▶ [Data section]
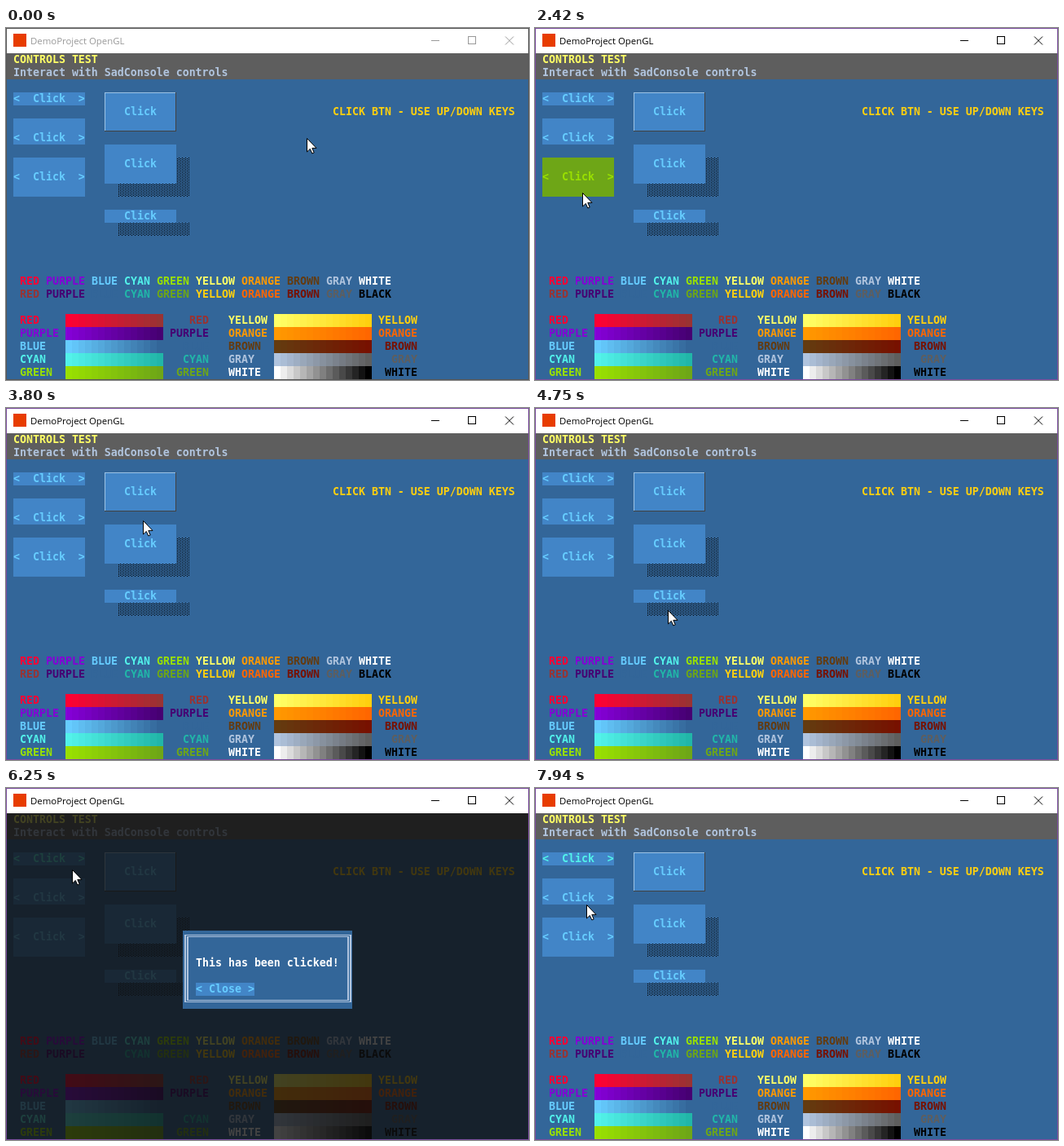
Animation of 642x432 px, one loop 8 s. Source, as an HTML page:

```html
<!DOCTYPE html>
<html lang="en">
<head>
<meta charset="utf-8">
<title>Controls test</title>
<style>
  html, body { margin: 0; width: 100%; height: 100%; overflow: hidden; background: #369; }
  svg { display: block; }
  rect { shape-rendering: crispEdges; }
  text { white-space: pre; font: bold 13.288px "DejaVu Sans Mono", monospace; }
  #frame { color: #999; --edge: #555; }
  #frame.active { color: #000; --edge: #7a4b9d; }
  #frame text { font: 11.4px "Open Sans", "Noto Sans", sans-serif; fill: currentColor; }
  #frame path { fill: none; stroke: currentColor; }
  #edge { fill: none; stroke: var(--edge); }
</style>
</head>
<body>
<svg id="stage" width="642" height="432" viewBox="0 0 642 432">
  <defs>
    <pattern id="shade" x="1" y="31" width="4" height="2" patternUnits="userSpaceOnUse">
      <rect x="3" width="1" height="1"/>
      <rect x="1" y="1" width="1" height="1"/>
    </pattern>
  </defs>
  <rect width="642" height="432" fill="#369"/>
  <g id="console"></g>
  <g id="popup"></g>
  <g id="frame">
    <rect width="642" height="31" fill="#fff"/>
    <rect x="9" y="7" width="16" height="16" fill="#e73c00"/>
    <text x="30" y="20">DemoProject OpenGL</text>
    <path d="M522 15.5h10M567.5 10.5h9v9h-9z" shape-rendering="crispEdges"/>
    <path d="M613 10.5l10 10M623 10.5l-10 10"/>
    <rect id="edge" x=".5" y=".5" width="641" height="431"/>
  </g>
  <path id="cursor" d="M.5 .5V17L4.3 13.4L6.8 19L9.2 18L6.8 12.4H12z" fill="#fff" stroke="#000"/>
</svg>
<script>
const LOOP = 8000, COL = 8, ROW = 16;
const ACTIVATE = 570, PRESS = 5630, OPEN = 5870, PRESS_CLOSE = 7130, CLOSE = 7210;

const C = {
  white: [255, 255, 255], black: [0, 0, 0],
  gray: [176, 196, 222], grayDark: [94, 94, 94],
  red: [255, 0, 51], redDark: [153, 51, 51],
  purple: [132, 0, 214], purpleDark: [70, 0, 114],
  blue: [102, 204, 255], blueDark: [51, 102, 153],
  cyan: [82, 242, 234], cyanDark: [33, 182, 168],
  green: [153, 224, 0], greenDark: [110, 166, 23],
  yellow: [255, 255, 102], yellowDark: [255, 207, 15],
  orange: [255, 153, 0], orangeDark: [255, 102, 0],
  brown: [100, 59, 15], brownDark: [119, 17, 0],
  face: [66, 133, 199], edgeLight: [156, 195, 230], edgeDark: [66, 66, 66]
};
const rgb = c => `rgb(${c.map(Math.round)})`;
const mix = (a, b, u) => a.map((v, i) => v + (b[i] - v) * u);
const $ = id => document.getElementById(id);
const px = col => 1 + col * COL, py = row => 31 + row * ROW;

function add(parent, tag, attrs, text) {
  const el = document.createElementNS("http://www.w3.org/2000/svg", tag);
  for (const name in attrs) el.setAttribute(name, attrs[name]);
  if (text) el.textContent = text;
  return parent.appendChild(el);
}
const box = (parent, x, y, width, height, fill) => add(parent, "rect", { x, y, width, height, fill });
const cells = (parent, col, row, w, h, fill) => box(parent, px(col), py(row), w * COL, h * ROW, fill);
const print = (parent, col, row, text, color) =>
  add(parent, "text", { x: px(col), y: py(row) + 12, fill: rgb(color) }, text);

function button(parent, col, row, w, h, label, keepsFace) {
  const face = cells(parent, col, row, w, h, rgb(C.face));
  const text = print(parent, col + (w - label.length) / 2, row + (h >> 1), label, C.blue);
  const x = px(col), y = py(row);
  return {
    contains: p => p[0] >= x && p[0] < x + w * COL && p[1] >= y && p[1] < y + h * ROW,
    paint(state) {
      const [fg, bg] = {
        normal: [C.blue, C.face], focused: [C.cyan, C.face],
        over: [C.green, C.greenDark], down: [C.greenDark, C.yellow]
      }[state];
      text.setAttribute("fill", rgb(fg));
      if (!keepsFace) face.setAttribute("fill", rgb(bg));
    }
  };
}

// Console
const con = $("console");
cells(con, 0, 0, 80, 2, rgb(C.grayDark));
print(con, 1, 0, "CONTROLS TEST", C.yellow);
print(con, 1, 1, "Interact with SadConsole controls", C.gray);
print(con, 50, 4, "CLICK BTN - USE UP/DOWN KEYS", C.yellowDark);

cells(con, 17, 8, 11, 3, "url(#shade)");
cells(con, 17, 13, 11, 1, "url(#shade)");
const arrows = "<  Click  >";
const buttons = [
  button(con, 1, 3, 11, 1, arrows),
  button(con, 1, 5, 11, 2, arrows),
  button(con, 1, 8, 11, 3, arrows),
  button(con, 15, 3, 11, 3, "Click", true),
  button(con, 15, 7, 11, 3, "Click"),
  button(con, 15, 12, 11, 1, "Click")
];
box(con, 121, 79, 88, 1, rgb(C.edgeLight));
box(con, 121, 79, 1, 48, rgb(C.edgeLight));
box(con, 121, 126, 88, 1, rgb(C.edgeDark));
box(con, 208, 79, 1, 48, rgb(C.edgeDark));

// Palette words, then a fading bar for each colour
const names = "red purple blue cyan green yellow orange brown gray white".split(" ");
let col = 2;
names.forEach((name, i) => {
  const dark = name === "white" ? C.black : C[name + "Dark"];
  const word = name.toUpperCase();
  print(con, col, 17, word, C[name]);
  print(con, col, 18, name === "white" ? "BLACK" : word, dark);
  col += word.length + 1;

  const left = i < 5 ? 2 : 34, bar = left + 7, row = 20 + i % 5;
  print(con, left, row, word, C[name]);
  for (let s = 0; s < 15; s++) cells(con, bar + s, row, 1, 1, rgb(mix(C[name], dark, s / 14)));
  print(con, bar + (i < 5 ? 22 : 22) - word.length, row, word, dark);
});

// Modal popup
const popup = $("popup");
box(popup, 1, 31, 640, 400, "rgba(15,15,15,.784)");
cells(popup, 27, 9, 26, 6, rgb(C.blueDark));
function outline(x, y, w, h) {
  for (const dx of [0, w - 2]) box(popup, x + dx, y, 2, h, rgb(C.gray));
  for (const dy of [0, h - 1]) box(popup, x, y + dy, w, 1, rgb(C.gray));
}
outline(219, 180, 205, 83);
outline(222, 182, 199, 79);
print(popup, 29, 11, "This has been clicked!", C.white);
const closeButton = button(popup, 29, 13, 9, 1, "< Close >");

// Pointer moves: start time, step length, waypoints [step, x, y]
const moves = [
  { start: 1040, dt: 72.45, path: [
    [-1, 369, 135], [2, 317, 118], [6, 211, 83], [8, 143, 69], [10, 80, 63], [15, 66, 132],
    [19, 58, 202], [20, 57, 215], [22, 61, 187], [25, 70, 132], [28, 86, 80], [30, 118, 77],
    [34, 172, 98], [38, 168, 138], [46, 170, 228], [49, 176, 247]] },
  { start: 4750, dt: 72.5, path: [[-1, 176, 247], [2, 112, 240], [4, 91, 194], [6, 74, 128], [8, 65, 86]] },
  { start: 6250, dt: 74, path: [
    [-1, 65, 86], [2, 162, 172], [5, 317, 298], [6, 346, 319], [8, 313, 278], [10, 280, 246], [11, 279, 245]] },
  { start: 7440, dt: 71.4, path: [[-1, 279, 245], [2, 135, 158], [4, 36, 104], [5, 4, 108], [6, 25, 127], [7, 63, 143]] }
];

// Cubic through the waypoints, resting at both ends
function along(path, k) {
  const last = path.length - 1;
  if (k >= path[last][0]) return path[last].slice(1);
  let i = 0;
  while (k >= path[i + 1][0]) i++;
  const a = path[i], b = path[i + 1], span = b[0] - a[0], u = (k - a[0]) / span;
  const slope = (j, d) => j === 0 || j === last ? 0
    : (path[j + 1][d] - path[j - 1][d]) / (path[j + 1][0] - path[j - 1][0]);
  const e = u * u * (3 - 2 * u);
  return [1, 2].map(d => Math.round(
    a[d] + (b[d] - a[d]) * e +
    span * u * (1 - u) * ((1 - u) * slope(i, d) - u * slope(i + 1, d))));
}

function pointerAt(t) {
  const move = moves.filter(m => t >= m.start).pop();
  return move ? along(move.path, Math.floor((t - move.start) / move.dt + 0.01)) : [369, 135];
}

function draw(t) {
  const p = pointerAt(t);
  const modal = t >= OPEN && t < CLOSE;
  $("frame").classList.toggle("active", t >= ACTIVATE);
  popup.style.display = modal ? "" : "none";
  buttons.forEach((b, i) => {
    let state = i === 0 && t >= OPEN ? "focused" : "normal";
    if (!modal && b.contains(p)) state = i === 0 && t >= PRESS && t < OPEN ? "down" : "over";
    b.paint(state);
  });
  closeButton.paint(!closeButton.contains(p) ? "normal" : t >= PRESS_CLOSE ? "down" : "over");
  $("cursor").setAttribute("transform", `translate(${p})`);
}

let origin;
function tick(now) {
  origin ??= now;
  draw((now - origin) % LOOP);
  requestAnimationFrame(tick);
}
draw(0);
requestAnimationFrame(tick);
</script>
</body>
</html>
```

▶ [The problem] Could you show every line of the listing that holds the string "contains"?

▶ [Solution for this task]
    contains: p => p[0] >= x && p[0] < x + w * COL && p[1] >= y && p[1] < y + h * ROW,
    if (!modal && b.contains(p)) state = i === 0 && t >= PRESS && t < OPEN ? "down" : "over";
  closeButton.paint(!closeButton.contains(p) ? "normal" : t >= PRESS_CLOSE ? "down" : "over");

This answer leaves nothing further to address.